Available records START
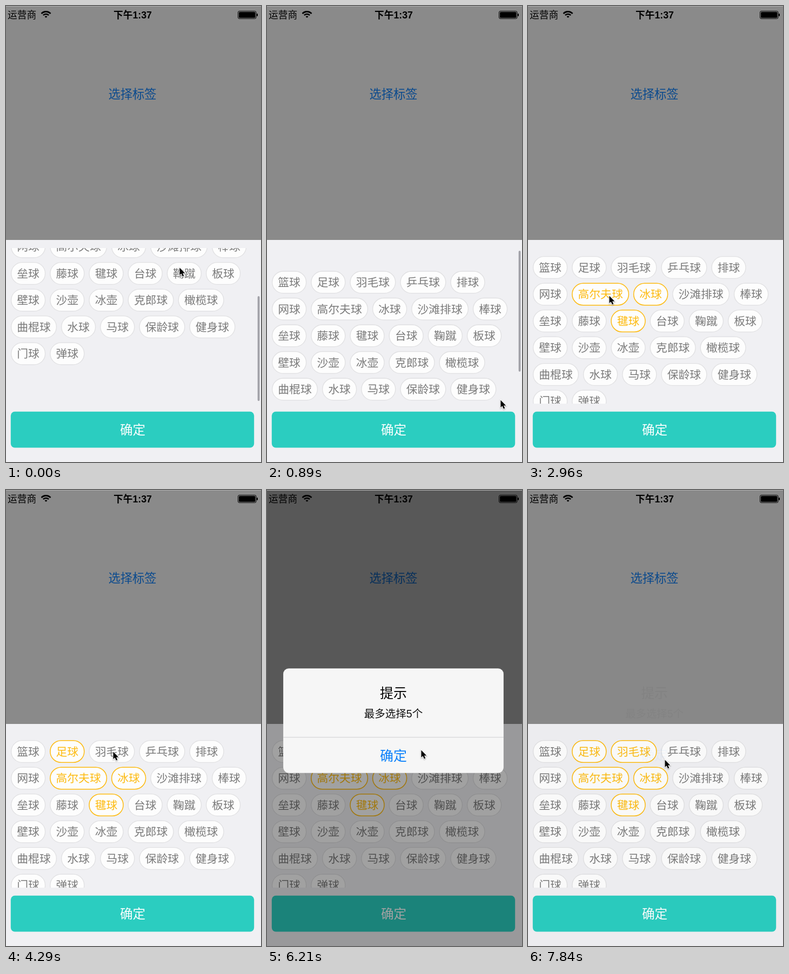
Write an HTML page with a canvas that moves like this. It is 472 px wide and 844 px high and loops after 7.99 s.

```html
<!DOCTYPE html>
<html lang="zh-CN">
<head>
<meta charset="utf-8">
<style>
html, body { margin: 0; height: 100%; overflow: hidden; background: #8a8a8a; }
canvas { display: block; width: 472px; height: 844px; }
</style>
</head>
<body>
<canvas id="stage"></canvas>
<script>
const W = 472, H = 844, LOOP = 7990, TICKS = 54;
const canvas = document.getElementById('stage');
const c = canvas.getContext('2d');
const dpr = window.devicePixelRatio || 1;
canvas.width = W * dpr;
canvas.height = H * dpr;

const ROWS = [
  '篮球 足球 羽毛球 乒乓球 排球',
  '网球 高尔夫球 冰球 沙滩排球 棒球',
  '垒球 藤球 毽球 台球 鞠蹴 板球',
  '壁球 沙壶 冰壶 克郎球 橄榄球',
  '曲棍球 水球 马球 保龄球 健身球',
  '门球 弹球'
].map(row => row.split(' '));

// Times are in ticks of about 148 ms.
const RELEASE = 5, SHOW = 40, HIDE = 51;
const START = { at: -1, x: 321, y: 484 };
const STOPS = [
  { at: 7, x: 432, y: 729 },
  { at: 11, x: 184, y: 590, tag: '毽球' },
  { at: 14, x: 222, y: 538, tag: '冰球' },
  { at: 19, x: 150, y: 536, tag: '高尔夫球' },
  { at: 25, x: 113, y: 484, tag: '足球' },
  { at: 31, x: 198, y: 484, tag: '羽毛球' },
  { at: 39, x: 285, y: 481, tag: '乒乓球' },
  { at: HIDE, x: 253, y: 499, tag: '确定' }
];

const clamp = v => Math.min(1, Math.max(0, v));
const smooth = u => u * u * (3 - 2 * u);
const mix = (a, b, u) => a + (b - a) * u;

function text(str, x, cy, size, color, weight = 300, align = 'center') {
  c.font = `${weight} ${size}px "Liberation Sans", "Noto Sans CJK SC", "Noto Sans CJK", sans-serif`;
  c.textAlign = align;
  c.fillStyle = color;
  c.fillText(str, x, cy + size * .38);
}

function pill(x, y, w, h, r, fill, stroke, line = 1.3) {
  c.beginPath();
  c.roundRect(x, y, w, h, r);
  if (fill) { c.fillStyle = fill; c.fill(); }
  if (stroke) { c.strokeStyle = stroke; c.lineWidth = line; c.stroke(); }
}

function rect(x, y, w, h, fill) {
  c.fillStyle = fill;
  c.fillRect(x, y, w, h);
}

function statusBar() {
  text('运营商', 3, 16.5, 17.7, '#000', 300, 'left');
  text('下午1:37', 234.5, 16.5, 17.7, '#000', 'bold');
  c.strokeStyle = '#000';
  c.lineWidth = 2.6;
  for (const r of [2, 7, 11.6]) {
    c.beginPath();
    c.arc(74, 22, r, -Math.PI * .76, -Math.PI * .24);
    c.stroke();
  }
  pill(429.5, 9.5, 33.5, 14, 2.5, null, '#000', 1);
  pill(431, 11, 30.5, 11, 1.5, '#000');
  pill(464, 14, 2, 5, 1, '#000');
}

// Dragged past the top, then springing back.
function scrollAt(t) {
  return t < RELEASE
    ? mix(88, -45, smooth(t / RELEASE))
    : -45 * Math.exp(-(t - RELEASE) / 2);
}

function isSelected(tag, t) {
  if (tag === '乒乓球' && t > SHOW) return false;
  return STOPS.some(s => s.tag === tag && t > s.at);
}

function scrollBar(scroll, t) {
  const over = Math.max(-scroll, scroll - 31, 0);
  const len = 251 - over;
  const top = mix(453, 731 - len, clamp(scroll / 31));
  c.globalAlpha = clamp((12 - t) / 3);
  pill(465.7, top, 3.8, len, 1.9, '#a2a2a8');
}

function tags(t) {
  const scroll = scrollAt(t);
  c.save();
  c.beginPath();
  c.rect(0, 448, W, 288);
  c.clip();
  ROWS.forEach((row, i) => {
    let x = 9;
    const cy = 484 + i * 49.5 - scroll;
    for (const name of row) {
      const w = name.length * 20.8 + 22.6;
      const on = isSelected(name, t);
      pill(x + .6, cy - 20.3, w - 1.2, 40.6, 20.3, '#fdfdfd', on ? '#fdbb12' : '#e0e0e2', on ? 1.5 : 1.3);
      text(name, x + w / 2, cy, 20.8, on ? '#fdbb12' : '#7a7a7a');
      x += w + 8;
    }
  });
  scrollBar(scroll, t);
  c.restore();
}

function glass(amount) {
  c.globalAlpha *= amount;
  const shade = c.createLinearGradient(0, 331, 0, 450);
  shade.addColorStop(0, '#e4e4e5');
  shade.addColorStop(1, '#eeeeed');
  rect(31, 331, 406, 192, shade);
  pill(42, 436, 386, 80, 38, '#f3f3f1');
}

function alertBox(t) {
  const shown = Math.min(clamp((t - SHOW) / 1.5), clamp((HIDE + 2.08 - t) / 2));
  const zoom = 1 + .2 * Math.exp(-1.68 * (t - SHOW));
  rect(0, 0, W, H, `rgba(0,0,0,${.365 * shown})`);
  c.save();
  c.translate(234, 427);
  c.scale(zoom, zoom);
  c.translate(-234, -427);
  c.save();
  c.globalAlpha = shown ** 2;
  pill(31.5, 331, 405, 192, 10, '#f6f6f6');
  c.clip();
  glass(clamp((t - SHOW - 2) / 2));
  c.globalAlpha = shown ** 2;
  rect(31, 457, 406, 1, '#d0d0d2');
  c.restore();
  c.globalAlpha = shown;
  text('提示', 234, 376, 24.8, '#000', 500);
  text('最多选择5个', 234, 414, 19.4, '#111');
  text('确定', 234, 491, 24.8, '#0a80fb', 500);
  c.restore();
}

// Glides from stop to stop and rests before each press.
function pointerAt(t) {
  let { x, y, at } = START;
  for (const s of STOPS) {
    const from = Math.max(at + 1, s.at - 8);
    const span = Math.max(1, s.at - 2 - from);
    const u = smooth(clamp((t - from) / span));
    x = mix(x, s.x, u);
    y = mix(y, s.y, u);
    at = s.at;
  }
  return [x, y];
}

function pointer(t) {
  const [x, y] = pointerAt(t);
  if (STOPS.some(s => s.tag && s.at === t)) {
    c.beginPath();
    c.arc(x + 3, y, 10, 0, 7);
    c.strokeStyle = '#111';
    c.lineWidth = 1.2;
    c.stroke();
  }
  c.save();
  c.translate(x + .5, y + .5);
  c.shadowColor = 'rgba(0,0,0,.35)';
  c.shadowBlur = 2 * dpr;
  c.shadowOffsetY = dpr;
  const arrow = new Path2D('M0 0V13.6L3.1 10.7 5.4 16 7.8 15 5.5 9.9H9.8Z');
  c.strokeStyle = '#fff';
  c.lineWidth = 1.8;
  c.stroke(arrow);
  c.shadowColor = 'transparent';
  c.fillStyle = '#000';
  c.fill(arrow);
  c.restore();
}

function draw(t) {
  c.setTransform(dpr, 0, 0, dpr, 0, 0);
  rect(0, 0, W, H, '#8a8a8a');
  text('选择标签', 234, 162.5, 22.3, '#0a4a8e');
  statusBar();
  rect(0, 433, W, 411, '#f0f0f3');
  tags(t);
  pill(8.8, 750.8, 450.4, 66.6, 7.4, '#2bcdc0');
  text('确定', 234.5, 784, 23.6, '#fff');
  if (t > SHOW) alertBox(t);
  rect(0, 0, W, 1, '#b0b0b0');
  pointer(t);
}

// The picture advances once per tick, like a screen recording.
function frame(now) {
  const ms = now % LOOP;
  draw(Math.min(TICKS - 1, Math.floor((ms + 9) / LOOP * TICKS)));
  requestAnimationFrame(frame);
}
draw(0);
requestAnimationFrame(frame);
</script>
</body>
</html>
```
Available records END
Problem requirements:
Write the records out exactly once more, leaving off the pictures.

Your solution:
Write an HTML page with a canvas that moves like this. It is 472 px wide and 844 px high and loops after 7.99 s.

```html
<!DOCTYPE html>
<html lang="zh-CN">
<head>
<meta charset="utf-8">
<style>
html, body { margin: 0; height: 100%; overflow: hidden; background: #8a8a8a; }
canvas { display: block; width: 472px; height: 844px; }
</style>
</head>
<body>
<canvas id="stage"></canvas>
<script>
const W = 472, H = 844, LOOP = 7990, TICKS = 54;
const canvas = document.getElementById('stage');
const c = canvas.getContext('2d');
const dpr = window.devicePixelRatio || 1;
canvas.width = W * dpr;
canvas.height = H * dpr;

const ROWS = [
  '篮球 足球 羽毛球 乒乓球 排球',
  '网球 高尔夫球 冰球 沙滩排球 棒球',
  '垒球 藤球 毽球 台球 鞠蹴 板球',
  '壁球 沙壶 冰壶 克郎球 橄榄球',
  '曲棍球 水球 马球 保龄球 健身球',
  '门球 弹球'
].map(row => row.split(' '));

// Times are in ticks of about 148 ms.
const RELEASE = 5, SHOW = 40, HIDE = 51;
const START = { at: -1, x: 321, y: 484 };
const STOPS = [
  { at: 7, x: 432, y: 729 },
  { at: 11, x: 184, y: 590, tag: '毽球' },
  { at: 14, x: 222, y: 538, tag: '冰球' },
  { at: 19, x: 150, y: 536, tag: '高尔夫球' },
  { at: 25, x: 113, y: 484, tag: '足球' },
  { at: 31, x: 198, y: 484, tag: '羽毛球' },
  { at: 39, x: 285, y: 481, tag: '乒乓球' },
  { at: HIDE, x: 253, y: 499, tag: '确定' }
];

const clamp = v => Math.min(1, Math.max(0, v));
const smooth = u => u * u * (3 - 2 * u);
const mix = (a, b, u) => a + (b - a) * u;

function text(str, x, cy, size, color, weight = 300, align = 'center') {
  c.font = `${weight} ${size}px "Liberation Sans", "Noto Sans CJK SC", "Noto Sans CJK", sans-serif`;
  c.textAlign = align;
  c.fillStyle = color;
  c.fillText(str, x, cy + size * .38);
}

function pill(x, y, w, h, r, fill, stroke, line = 1.3) {
  c.beginPath();
  c.roundRect(x, y, w, h, r);
  if (fill) { c.fillStyle = fill; c.fill(); }
  if (stroke) { c.strokeStyle = stroke; c.lineWidth = line; c.stroke(); }
}

function rect(x, y, w, h, fill) {
  c.fillStyle = fill;
  c.fillRect(x, y, w, h);
}

function statusBar() {
  text('运营商', 3, 16.5, 17.7, '#000', 300, 'left');
  text('下午1:37', 234.5, 16.5, 17.7, '#000', 'bold');
  c.strokeStyle = '#000';
  c.lineWidth = 2.6;
  for (const r of [2, 7, 11.6]) {
    c.beginPath();
    c.arc(74, 22, r, -Math.PI * .76, -Math.PI * .24);
    c.stroke();
  }
  pill(429.5, 9.5, 33.5, 14, 2.5, null, '#000', 1);
  pill(431, 11, 30.5, 11, 1.5, '#000');
  pill(464, 14, 2, 5, 1, '#000');
}

// Dragged past the top, then springing back.
function scrollAt(t) {
  return t < RELEASE
    ? mix(88, -45, smooth(t / RELEASE))
    : -45 * Math.exp(-(t - RELEASE) / 2);
}

function isSelected(tag, t) {
  if (tag === '乒乓球' && t > SHOW) return false;
  return STOPS.some(s => s.tag === tag && t > s.at);
}

function scrollBar(scroll, t) {
  const over = Math.max(-scroll, scroll - 31, 0);
  const len = 251 - over;
  const top = mix(453, 731 - len, clamp(scroll / 31));
  c.globalAlpha = clamp((12 - t) / 3);
  pill(465.7, top, 3.8, len, 1.9, '#a2a2a8');
}

function tags(t) {
  const scroll = scrollAt(t);
  c.save();
  c.beginPath();
  c.rect(0, 448, W, 288);
  c.clip();
  ROWS.forEach((row, i) => {
    let x = 9;
    const cy = 484 + i * 49.5 - scroll;
    for (const name of row) {
      const w = name.length * 20.8 + 22.6;
      const on = isSelected(name, t);
      pill(x + .6, cy - 20.3, w - 1.2, 40.6, 20.3, '#fdfdfd', on ? '#fdbb12' : '#e0e0e2', on ? 1.5 : 1.3);
      text(name, x + w / 2, cy, 20.8, on ? '#fdbb12' : '#7a7a7a');
      x += w + 8;
    }
  });
  scrollBar(scroll, t);
  c.restore();
}

function glass(amount) {
  c.globalAlpha *= amount;
  const shade = c.createLinearGradient(0, 331, 0, 450);
  shade.addColorStop(0, '#e4e4e5');
  shade.addColorStop(1, '#eeeeed');
  rect(31, 331, 406, 192, shade);
  pill(42, 436, 386, 80, 38, '#f3f3f1');
}

function alertBox(t) {
  const shown = Math.min(clamp((t - SHOW) / 1.5), clamp((HIDE + 2.08 - t) / 2));
  const zoom = 1 + .2 * Math.exp(-1.68 * (t - SHOW));
  rect(0, 0, W, H, `rgba(0,0,0,${.365 * shown})`);
  c.save();
  c.translate(234, 427);
  c.scale(zoom, zoom);
  c.translate(-234, -427);
  c.save();
  c.globalAlpha = shown ** 2;
  pill(31.5, 331, 405, 192, 10, '#f6f6f6');
  c.clip();
  glass(clamp((t - SHOW - 2) / 2));
  c.globalAlpha = shown ** 2;
  rect(31, 457, 406, 1, '#d0d0d2');
  c.restore();
  c.globalAlpha = shown;
  text('提示', 234, 376, 24.8, '#000', 500);
  text('最多选择5个', 234, 414, 19.4, '#111');
  text('确定', 234, 491, 24.8, '#0a80fb', 500);
  c.restore();
}

// Glides from stop to stop and rests before each press.
function pointerAt(t) {
  let { x, y, at } = START;
  for (const s of STOPS) {
    const from = Math.max(at + 1, s.at - 8);
    const span = Math.max(1, s.at - 2 - from);
    const u = smooth(clamp((t - from) / span));
    x = mix(x, s.x, u);
    y = mix(y, s.y, u);
    at = s.at;
  }
  return [x, y];
}

function pointer(t) {
  const [x, y] = pointerAt(t);
  if (STOPS.some(s => s.tag && s.at === t)) {
    c.beginPath();
    c.arc(x + 3, y, 10, 0, 7);
    c.strokeStyle = '#111';
    c.lineWidth = 1.2;
    c.stroke();
  }
  c.save();
  c.translate(x + .5, y + .5);
  c.shadowColor = 'rgba(0,0,0,.35)';
  c.shadowBlur = 2 * dpr;
  c.shadowOffsetY = dpr;
  const arrow = new Path2D('M0 0V13.6L3.1 10.7 5.4 16 7.8 15 5.5 9.9H9.8Z');
  c.strokeStyle = '#fff';
  c.lineWidth = 1.8;
  c.stroke(arrow);
  c.shadowColor = 'transparent';
  c.fillStyle = '#000';
  c.fill(arrow);
  c.restore();
}

function draw(t) {
  c.setTransform(dpr, 0, 0, dpr, 0, 0);
  rect(0, 0, W, H, '#8a8a8a');
  text('选择标签', 234, 162.5, 22.3, '#0a4a8e');
  statusBar();
  rect(0, 433, W, 411, '#f0f0f3');
  tags(t);
  pill(8.8, 750.8, 450.4, 66.6, 7.4, '#2bcdc0');
  text('确定', 234.5, 784, 23.6, '#fff');
  if (t > SHOW) alertBox(t);
  rect(0, 0, W, 1, '#b0b0b0');
  pointer(t);
}

// The picture advances once per tick, like a screen recording.
function frame(now) {
  const ms = now % LOOP;
  draw(Math.min(TICKS - 1, Math.floor((ms + 9) / LOOP * TICKS)));
  requestAnimationFrame(frame);
}
draw(0);
requestAnimationFrame(frame);
</script>
</body>
</html>
```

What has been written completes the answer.